* Exercise details *
Please output the section of the listing below that opens with the line containing "422C880 409 920" and closes with the line containing "457L738 393L868 455C820", exactly and with nothing else.

Working data: Begin

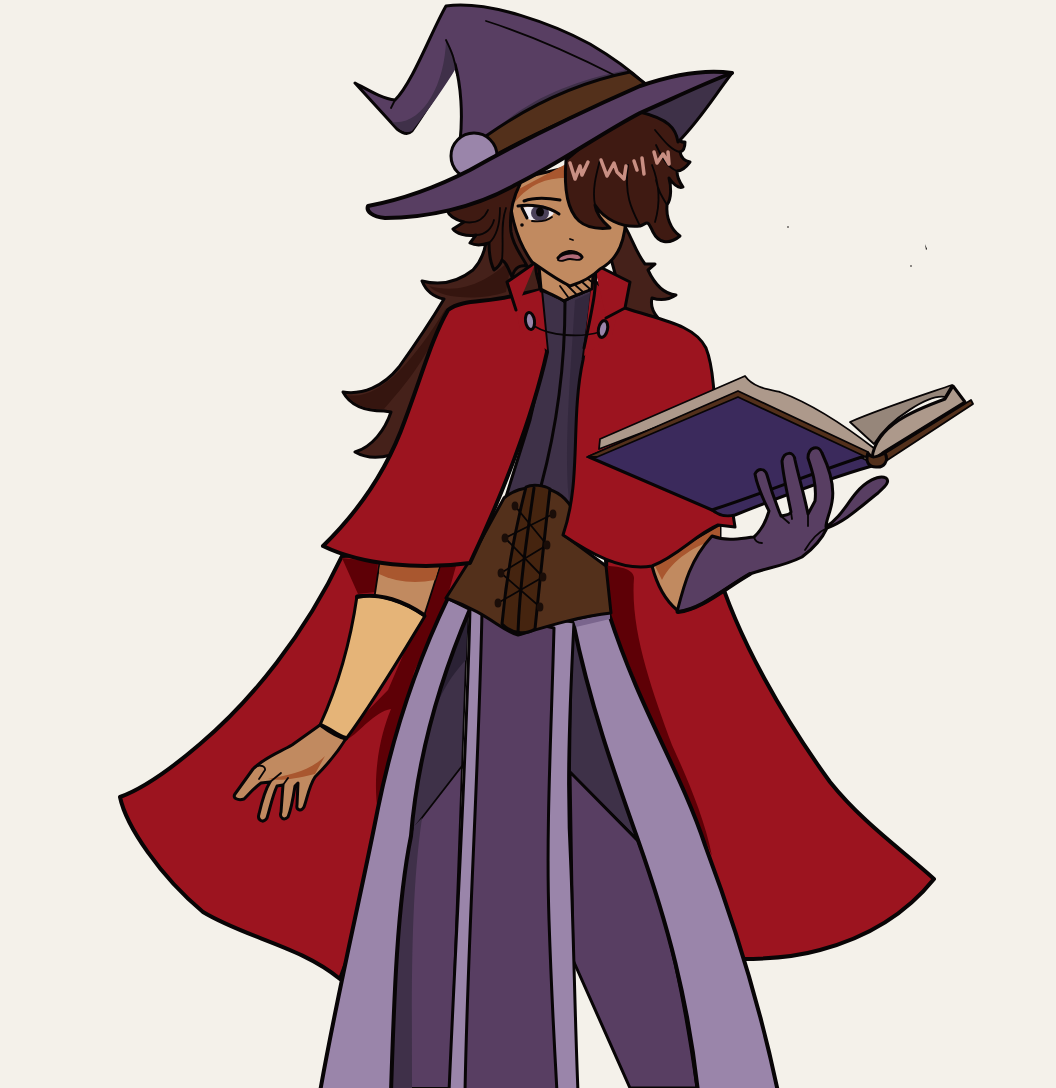
<!DOCTYPE html>
<html lang="en">
<head>
<meta charset="utf-8">
<title>Witch with an open book</title>
<style>
:root{--paper:#f4f1ea;--ink:#080506;--red:#9c141f;--red-deep:#5e0006;--plum:#583e62;--plum-deep:#3f3049;--night:#3e3148;--night-deep:#2b2235;--lilac:#9a85aa;--leather:#53301b;--leather-deep:#45240f;--hair:#45211a;--hair-deep:#35150f;--hair-front:#3f1a12;--shine:#c98f83;--skin:#c18a60;--skin-deep:#a9572f;--cuff:#e5b478;--cover:#3b2a5c;--page:#ad998b;--page-deep:#96867a}
html,body{margin:0;background:var(--paper);overflow:hidden}
svg{display:block;width:1056px;height:1088px}
.line{stroke:var(--ink);stroke-width:3;stroke-linejoin:round;stroke-linecap:round}
.bold{stroke-width:4}
.fine{stroke-width:1.8}
.open{fill:none}
.red{fill:var(--red)}.red-deep{fill:var(--red-deep)}
.plum{fill:var(--plum)}.plum-deep{fill:var(--plum-deep)}
.night{fill:var(--night)}.night-deep{fill:var(--night-deep)}
.lilac{fill:var(--lilac)}
.leather{fill:var(--leather)}.leather-deep{fill:var(--leather-deep)}
.hair{fill:var(--hair)}.hair-deep{fill:var(--hair-deep)}.hair-front{fill:var(--hair-front)}
.skin{fill:var(--skin)}.skin-deep{fill:var(--skin-deep)}
.cuff{fill:var(--cuff)}.cover{fill:var(--cover)}.page{fill:var(--page)}.page-deep{fill:var(--page-deep)}
.shine{fill:none;stroke:var(--shine);stroke-width:3.5;stroke-linecap:round;stroke-linejoin:round}
</style>
</head>
<body>
<svg viewBox="0 0 1056 1088" role="img" aria-label="A witch in a purple hat and red cape holding an open book">
<defs>
<ellipse id="eyelet" rx="3.4" ry="4.6" fill="#1a0d08"/>
</defs>
<rect width="1056" height="1088" fill="var(--paper)"/>
<g id="specks" fill="var(--ink)"><circle cx="788" cy="227" r=".8"/><circle cx="911" cy="266" r=".8"/><path d="M925 244L927 249L926 250Z"/></g>

<g id="long-cape">
<path class="red line bold" d="M342 556C305 634 252 700 200 744C172 768 145 788 120 797C126 826 160 876 203 912C246 938 300 946 340 979L400 820L470 600V550Z"/>
<path class="red-deep" d="M342 558L378 562L376 592L358 594ZM437 566H456L446 602L414 672L378 812C372 776 380 735 391 709C374 712 360 732 348 739L346 733L388 690L420 616Z"/>
<path class="red line bold" d="M606 560L716 566C738 640 785 720 830 782C862 822 902 850 934 879C905 915 865 938 820 950C795 957 770 959 742 959L690 800L608 600Z"/>
<path class="red-deep" d="M606 566C622 566 634 570 634 578C630 630 652 690 672 745C688 780 705 820 712 856L648 712L608 614Z"/>
</g>

<g id="back-hair">
<path class="hair line" d="M486 205C489 235 487 255 473 270C454 285 437 285 422 281C426 291 434 297 444 299C428 326 414 346 399 367C383 387 362 395 343 392C350 405 364 411 384 411L391 412C385 430 372 447 355 452C367 459 380 458 391 455L448 320L540 290L530 210Z"/>
<path class="hair-deep" d="M446 308C432 350 414 375 384 409C362 410 352 402 347 395C380 401 414 360 446 308ZM429 286C463 295 490 280 512 258L506 292C480 301 440 299 429 286Z"/>
<path class="hair line" d="M618 215C632 235 634 250 645 264H655L648 270C655 285 664 294 676 295C667 301 658 300 652 298C650 306 653 312 658 318L625 310L610 255Z"/>
</g>

<g id="trousers">
<path class="night line fine" d="M468 608L462 768L408 838L420 700Z"/>
<path class="night-deep" d="M468 610L466 660C450 676 436 700 424 740L440 660Z"/>
<path class="plum line fine" d="M462 766L450 1088H390L400 900L414 828Z"/>
<path class="plum-deep" d="M414 826L422 818C410 900 412 1000 412 1088H391L400 900Z"/>
<path class="night line fine" d="M572 620L640 842L570 772Z"/>
<path class="plum line" d="M570 772L638 841C670 920 686 1010 697 1088H630L573 960Z"/>
</g>

<g id="skirt">
<path class="lilac line bold" d="M448 598L470 609C444 670 418 750 411 836C397 905 394 1000 391 1092H320C338 990 360 900 378 808C394 730 418 660 448 598Z"/>
<path class="lilac line bold" d="M573 622L609 614C640 710 680 770 705 845C735 925 762 1015 778 1092H698C688 1000 668 925 638 840C615 775 590 705 573 622Z"/>
<path class="lilac line" d="M470 608L574 622C568 740 567 800 571 870C574 950 575 1020 578 1092H449C456 930 466 770 470 608Z"/>
<path class="plum line" d="M482 612L554 628C551 740 546 830 549 920C551 980 554 1040 557 1092H465C468 930 478 790 482 612Z"/>
<path fill="#7a658d" d="M574 621L610 613V619L576 627Z"/>
</g>

<g id="shirt">
<path class="night line" d="M541 290C550 294 558 297 564 301C572 296 583 293 592 289L584 360L575 512L505 500L530 420L546 350Z"/>
<path class="night-deep" opacity=".55" d="M575 300L592 292L582 360C577 400 576 460 570 508C563 460 570 380 575 300Z"/>
<path class="line open" d="M556 294L565 302C565 370 556 430 541 486"/>
</g>

<g id="corset">
<path class="leather line" d="M504 498C520 484 555 480 572 508L564 535L606 566L611 613C580 616 545 627 518 635C500 630 490 614 446 598L470 560Z"/>
<path class="leather-deep line" d="M526 487C532 484 544 485 550 489C544 540 539 590 535 629C526 635 512 634 502 624C506 580 515 530 526 487Z"/>
<path class="line open" stroke-width="1" d="M534 488C528 530 520 580 518 632"/>
<path class="line open fine" d="M515 506L547 545L501 573L540 607M553 514L505 538L543 577L498 603"/>
<g id="eyelets"><use href="#eyelet" x="515" y="506"/><use href="#eyelet" x="553" y="514"/><use href="#eyelet" x="505" y="538"/><use href="#eyelet" x="547" y="545"/><use href="#eyelet" x="501" y="573"/><use href="#eyelet" x="543" y="577"/><use href="#eyelet" x="498" y="603"/><use href="#eyelet" x="540" y="607"/></g>
</g>

<g id="lowered-arm">
<path class="skin line fine" d="M380 560L440 566L424 616L374 600Z"/>
<path class="skin-deep" d="M380 564L439 567L435 580C415 584 395 582 379 574Z"/>
<path class="skin line" d="M320 725L347 737C338 752 325 767 315 777C309 786 307 799 304 807C301 812 296 810 297 805L298 783L295 786C293 799 291 810 288 817C284 821 279 818 281 812L283 785L277 786C272 797 270 809 267 818C263 824 257 820 259 814C262 801 265 790 270 782L261 783C254 788 249 794 244 799C238 801 232 798 235 794L253 769C265 757 280 752 292 745Z"/>
<path class="skin-deep" d="M268 779C290 775 310 771 325 756L315 774C295 779 280 781 268 779Z"/>
<path class="line open fine" d="M253 769C257 764 266 765 265 770L259 779M270 782L281 773M283 785L288 778"/>
<path class="cuff line" d="M357 596C380 593 405 602 425 616C402 654 375 700 346 739C337 737 328 731 320 725C336 690 350 645 357 596Z"/>
<path class="line open bold" d="M357 597C380 592 405 602 424 615M321 725C329 728 337 736 346 738"/>
</g>

<g id="raised-forearm">
<path class="skin line" d="M652 566L720 525V545L677 610C665 600 657 585 652 566Z"/>
<path class="skin-deep" d="M654 564L720 526V538C695 545 672 560 662 580Z"/>
</g>

<g id="capelet">
<path class="red line bold" d="M512 296C485 303 462 299 448 310C432 338 423 372 405 420C388 468 362 508 323 546C362 565 420 570 470 563C500 500 532 420 547 352L541 290Z"/>
<path class="red line" d="M594 280L625 308C660 320 694 324 706 348C714 368 712 385 716 405L735 527L718 525C695 535 678 556 652 566C622 572 588 552 563 535C582 480 570 420 583 360Z"/>
<path class="red" d="M514 298L541 290L547 350L520 330ZM590 300L620 304L612 335L584 356Z"/>
<path class="red line" d="M536 262L507 282L516 310M536 262C534 275 541 285 541 291M594 264L630 282L625 308L606 318M594 264C599 280 592 310 584 348"/>
<path class="line open fine" d="M534 326C550 336 580 338 600 332"/>
<ellipse class="lilac line" cx="530" cy="321" rx="4.5" ry="8.5" transform="rotate(-8 530 321)"/>
<ellipse class="lilac line" cx="603" cy="329" rx="4.5" ry="8.5" transform="rotate(12 603 329)"/>
</g>

<g id="book">
<path class="cover line" d="M711 509C719 516 726 517 735 515C785 495 830 478 872 466L868 455L740 490Z"/>
<path class="page line fine" d="M599 449L600 439L745 376C753 387 766 389 780 392C815 405 848 428 875 449L884 458L870 462L738 396Z"/>
<path class="page-deep line fine" d="M850 422C880 409 920 396 952 385L945 397C930 394 890 418 874 444Z"/>
<path class="page line" d="M872 458C876 425 915 410 945 399L953 386L965 402L884 452L874 460Z"/>
<path class="cover line" d="M589 457L738 393L868 455C820 470 765 493 712 510Z"/>
<path class="leather line fine" d="M587 457L738 391L868 452L866 457L738 397L597 457ZM884 454L971 400L973 404L886 461Z"/>
<path class="leather line" d="M868 453C872 460 878 456 885 453C889 461 884 468 876 467C869 467 865 462 868 453Z"/>
</g>

<g id="glove">
<path class="plum line" d="M677 612C684 585 690 560 712 536C728 542 742 538 754 537C762 530 766 521 769 511C762 497 757 485 755 474C758 468 765 468 767 475C771 490 776 504 781 516C786 515 790 515 791 512C787 492 783 475 782 461C784 451 794 451 795 460C799 478 804 494 808 514L815 501C817 485 812 470 808 458C808 447 819 444 822 453C830 470 835 486 832 502C830 514 826 520 826 527C840 518 846 505 856 493C865 482 879 474 886 478C891 482 883 488 878 493C860 507 846 521 827 528C821 541 810 551 802 557C782 567 765 568 750 574C724 588 702 610 677 612Z"/>
<path class="line open fine" d="M754 537C755 541 758 543 762 543M781 516L789 523M791 512L792 519M808 514V526M827 528C818 532 811 540 805 550"/>
<path class="line open bold" d="M678 612C702 609 724 589 750 574"/>
</g>

<g id="face">
<path class="skin line" d="M538 255L541 289C550 294 558 297 564 301C572 296 583 293 592 289L594 262Z"/>
<path class="line open fine" d="M560 286L568 297M567 285L576 294M574 284L583 292M581 281L590 289M587 278L593 283"/>
<path class="skin line" d="M512 180C506 205 516 240 532 262C545 271 557 280 570 286C583 282 593 276 600 269C617 260 628 242 626 200L600 160Z"/>
<path class="skin-deep" d="M517 190L566 164V178C546 178 530 184 515 202Z"/>
<path class="line open" d="M524 201C535 197 548 198 560 200" stroke-width="2"/>
<path fill="#eeeaf0" d="M522 208C530 205 546 206 554 213C549 221 532 222 526 218Z"/>
<ellipse cx="540" cy="213" rx="9" ry="8" fill="#4b4159"/>
<ellipse cx="540" cy="212" rx="4" ry="4.5" fill="var(--ink)"/>
<path class="line open" d="M518 206C530 204 548 206 559 214M522 208L527 218"/>
<path class="line open fine" d="M532 221C540 222 548 220 552 217"/>
<circle cx="522" cy="225" r="1.8" fill="var(--ink)"/>
<path class="line open fine" d="M570 239L573 240"/>
<path fill="#b06a78" class="line fine" d="M558 260C558 254 564 252 569 251C575 250 580 253 582 258C580 262 575 259 570 259C565 259 562 263 558 260Z"/>
<path class="line open" d="M558 258C562 253 578 250 582 257" stroke-width="2"/>
</g>

<g id="front-hair">
<path class="hair-front line" d="M520 184C512 200 509 215 511 232C513 246 522 256 527 266C521 265 515 266 512 277C508 268 506 262 502 260C500 266 497 268 494 270C490 262 489 251 489 243C480 246 474 245 470 243L476 235C466 237 456 233 453 229L464 222C456 220 449 216 447 210L480 190Z"/>
<path class="line open fine" d="M464 222C476 224 484 219 488 210M476 235C486 235 492 228 494 220M489 243C497 236 500 222 500 208M502 260C504 240 500 225 506 208"/>
<path class="hair-front line" d="M566 160C564 185 566 209 579 221C588 229 600 229 610 228C602 221 596 213 595 205C604 219 621 228 640 226C648 223 647 219 653 232C658 242 668 246 680 236C670 229 666 216 667 205C672 198 671 185 669 178C676 188 681 188 683 187C678 180 677 175 677 171C682 171 687 166 690 162C684 161 681 157 680 152C684 151 685 146 685 142C679 143 677 138 676 132C673 122 664 118 654 116L630 106Z"/>
<path class="line open fine" d="M595 205C592 190 596 175 600 160M640 226C632 210 624 196 628 165M655 222C660 205 660 185 652 165M667 205C661 195 658 190 656 180M677 171C668 168 662 158 656 145M680 152C670 150 662 138 655 130"/>
<path class="shine" d="M570 163L575 179L580 166L582 175L588 162M601 160L607 176L614 163L617 172L624 179L626 166M634 161L637 170M642 158L644 174M654 152L657 163L663 154L669 164L668 152"/>
</g>

<g id="hat">
<path class="night line" d="M732 73C715 95 700 120 678 142C676 128 668 119 640 112L660 95Z"/>
<path class="plum line" d="M460 142C463 115 461 85 455 64C445 80 430 105 412 131C408 135 402 133 397 129L355 83C370 91 383 99 395 100C412 84 432 30 446 6C490 0 555 25 590 44C612 57 630 70 645 84L640 105L480 160Z"/>
<path class="plum-deep" d="M446 40C452 50 456 58 456 68C446 85 430 108 412 131C405 134 400 130 392 122C422 126 445 85 446 40ZM490 134C530 98 570 82 626 70L632 74C580 84 540 98 494 138Z"/>
<path class="line open fine" d="M446 40C452 52 455 60 457 75M486 21C530 35 575 55 616 76M395 100L391 108"/>
<path class="leather line" d="M486 136C530 105 580 82 630 72L647 85C600 105 545 128 497 154Z"/>
<circle class="lilac line" cx="474" cy="156" r="23"/>
<path class="plum line bold" d="M368 206C400 200 435 188 470 170C525 139 590 108 640 86C675 74 705 69 732 73C700 85 670 100 640 113C600 134 560 163 515 185C475 208 425 218 385 218C372 217 366 211 368 206Z"/>
</g>
</svg>
</body>
</html>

Working data: End

* Result for this exercise *
<path class="page-deep line fine" d="M850 422C880 409 920 396 952 385L945 397C930 394 890 418 874 444Z"/>
<path class="page line" d="M872 458C876 425 915 410 945 399L953 386L965 402L884 452L874 460Z"/>
<path class="cover line" d="M589 457L738 393L868 455C820 470 765 493 712 510Z"/>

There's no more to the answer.